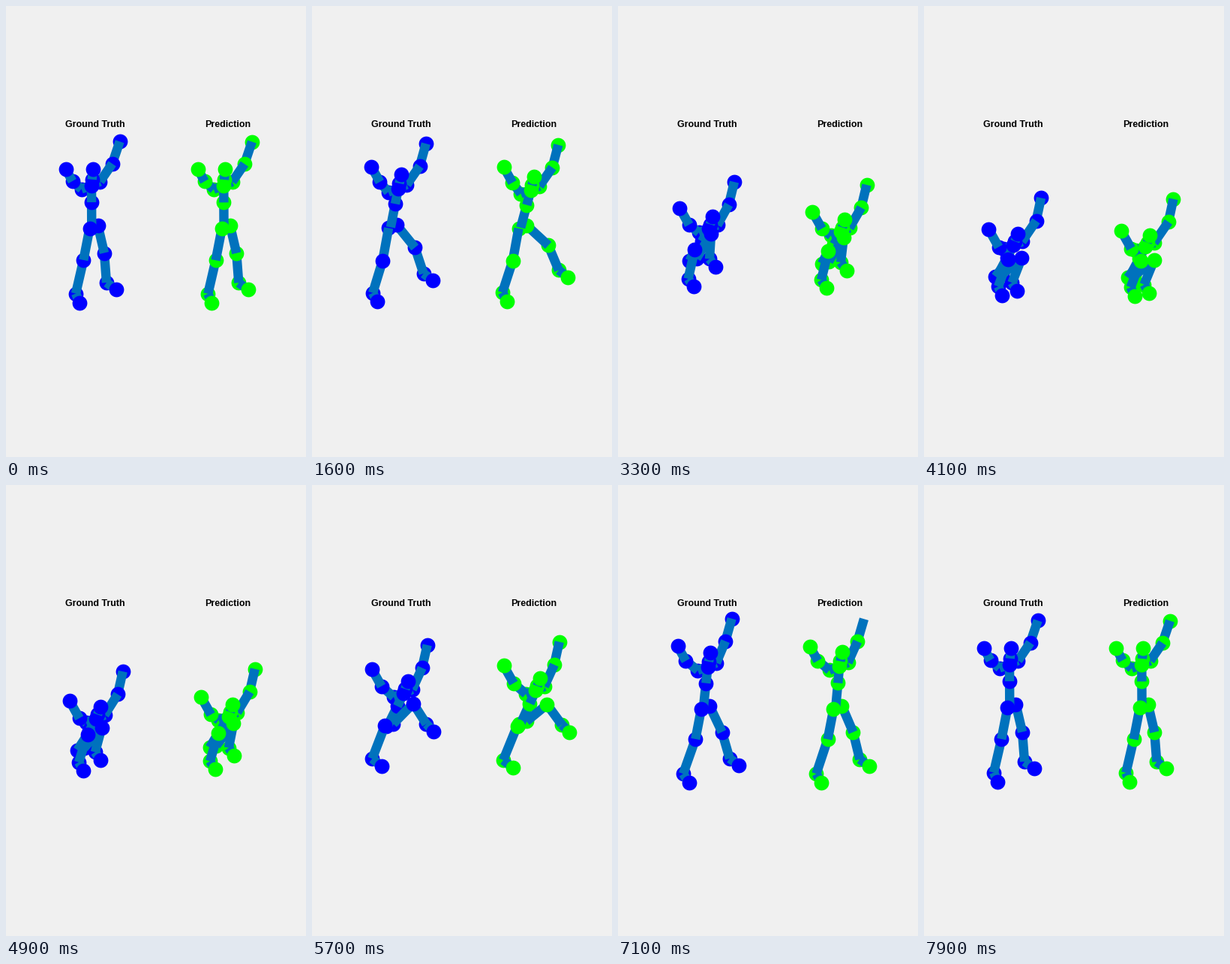
Write a matplotlib script that moves like this. It is 400 px wide and 600 px high and loops after 8 s.

```python
import numpy as np
import matplotlib.pyplot as plt
from matplotlib.animation import FuncAnimation

STEP, FRAMES, HOLD = 100, 80, 400      # ms per frame, frames per loop, still start
PX = 0.72                              # points per pixel at 100 dpi
BONE_COLOR = "#0072BD"


def bump(t, peak, rise, fall):
    """Smooth hill from 0 to 1 and back, times in ms."""
    u = (t - peak) / (rise if t < peak else fall)
    return np.cos(np.pi / 2 * u) ** 2 if abs(u) < 1 else 0.0


def sink(t):
    """How deep the squat is, 0 to 1."""
    return bump(t, 4400, 3250, 2450)


def pose(t):
    """Joint places as x + yj: step out, squat, rise, step back."""
    drop = sink(t)
    mid = 4 * drop * (1 - drop)
    out = bump(t, 2250, 1230, 1150)
    back = bump(t, 6100, 1250, 1850)
    stride = out + back
    sway = bump(t, 7000, 1400, 800)
    spread = 1 - (1 - drop) * (1 - out) * (1 - back)

    p = {}
    # torso and head
    mass = 113 + 238.5j + (5 + 82j) * drop + (4.5 - 4j) * mid + 2j * out
    mass += (2 + 7j) * back + 5 * sway
    p["chest"] = mass + 1
    p["head"] = mass + 3 - 22j + (4 + 7j) * spread
    p["neck"] = p["chest"] + 0.35 * (p["head"] - p["chest"])
    p["hip_l"] = (111.5 + 296j + (-16 + 66j) * drop - (5 + 8j) * mid
                  - (17 + 5j) * out + (-1 + 4j) * back)
    p["hip_r"] = p["hip_l"] + 11 - 4j + (-2.5 + 1.5j) * drop
    p["root"] = p["hip_l"] + 0.25 * (p["hip_r"] - p["hip_l"])
    p["spine"] = p["chest"] + 0.4 * (p["root"] - p["chest"])

    # arms: the hands lead, the elbows hang from them
    p["sh_l"], p["sh_r"] = mass - 12.4 + 5j, mass + 12.4 - 5j
    p["hand_l"] = (79.5 + 217j + (7 + 82.5j) * drop - (3 + 12j) * mid
                   - 10j * out + 3j * back - 4j * sway)
    p["elbow_l"] = p["hand_l"] + 9 + 16j + (4.5 + 8j) * spread
    p["hand_r"] = (151.7 + 180.3j + (4.5 + 77j) * drop - 4.5j * mid
                   + 3j * back - 4j * sway)
    p["elbow_r"] = p["hand_r"] - 10 + 29.5j + (3.5 + 1j) * spread

    # left leg pushes back, right leg swings out
    p["knee_l"] = (103.3 + 338j + (10 + 1j) * drop - (10.5 + 19j) * mid
                   + (-17 + 9j) * out)
    p["ankle_l"] = (93 + 382.5j + (6.5 - 8j) * drop - (5 + 18j) * mid
                    + (-25 + 6j) * out + (-14 + 4j) * back)
    p["toe_l"] = p["ankle_l"] + 5 + 12j + (3 - 2j) * mid + 6 * back
    p["knee_r"] = 131 + 328.5j + 10.5j * drop - (9.5 + 43j) * mid + 17.5 * stride
    p["ankle_r"] = (134 + 368j + (-17 + 4j) * drop - 45j * mid
                    + (34 - 9.5j) * stride)
    p["toe_r"] = p["ankle_r"] + 12.5 + 9j + (-6 + 2j) * drop
    return p


def leg(side, raised):
    parts = "ankle knee-ankle ankle-toe "
    parts += "hip-knee knee toe" if raised else "knee hip-knee hip toe"
    return ["-".join(f"{j}_{side}" for j in part.split("-")) for part in parts.split()]


ARMS = ("hand_r elbow_r-hand_r elbow_r sh_r sh_r-elbow_r sh_l sh_l-elbow_l "
        "chest-sh_r chest-sh_l spine-chest chest-neck chest neck neck-head "
        "elbow_l elbow_l-hand_l hand_l head").split()


def paint_order(depth):
    """Names from back to front; lifted knees come before the body."""
    up_l, up_r = depth > 0.035, depth > 0.2
    order = ["hip_l"] * up_l + ["hip_r"] * up_r
    order += [] if up_r else leg("r", False)
    order += ["spine-root"]
    order += [] if up_l else leg("l", False)
    order += ["spine"] + ARMS
    order += leg("r", True) if up_r else []
    order += leg("l", True) if up_l else []
    return order


fig = plt.figure(figsize=(4, 6), dpi=100, facecolor="#f0f0f0")
ax = fig.add_axes([0, 0, 1, 1])
ax.set(xlim=(0, 400), ylim=(600, 0))
ax.axis("off")


class Figure:
    def __init__(self, color, title, x, shift=0, lead=0, top=0):
        self.shift, self.lead, self.top = shift, lead, top
        self.parts = {}
        for name in paint_order(0):
            if "-" in name:
                style = dict(color=BONE_COLOR, lw=12.4 * PX, solid_capstyle="butt")
            else:
                style = dict(color=color, marker="o", ms=19.8 * PX, mew=0, ls="")
            self.parts[name], = ax.plot([], [], **style)
        ax.text(x, 161, title, ha="center", va="baseline", color="black",
                family="Liberation Sans", weight="bold", size=12.5 * PX)

    def draw(self, t):
        t += self.lead
        joints = pose(t)
        for z, name in enumerate(paint_order(sink(t))):
            part = self.parts[name]
            pts = np.array([joints[j] for j in name.split("-")]) + self.shift
            part.set_data(pts.real, pts.imag)
            part.set_zorder(3 + z)
            if "-" not in name:        # markers beyond the plot limit vanish
                part.set_visible(pts[0].imag > self.top)


# the prediction runs one step ahead
figures = [Figure("#0000ff", "Ground Truth", 118.8),
           Figure("#00ff00", "Prediction", 295.3,
                  shift=176.3 + 0.3j, lead=STEP, top=179)]


def update(i):
    for f in figures:
        f.draw(max(i * STEP, HOLD))
    return []


anim = FuncAnimation(fig, update, frames=FRAMES, interval=STEP,
                     repeat=True, repeat_delay=0, blit=False)
plt.show()
```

◇ ◇ ◇ ◇

> [Work instruction]
Every line containing the word "else" should be copied from the material.

> [Task answer]
    u = (t - peak) / (rise if t < peak else fall)
    return np.cos(np.pi / 2 * u) ** 2 if abs(u) < 1 else 0.0
    parts += "hip-knee knee toe" if raised else "knee hip-knee hip toe"
    order += [] if up_r else leg("r", False)
    order += [] if up_l else leg("l", False)
    order += leg("r", True) if up_r else []
    order += leg("l", True) if up_l else []
            else:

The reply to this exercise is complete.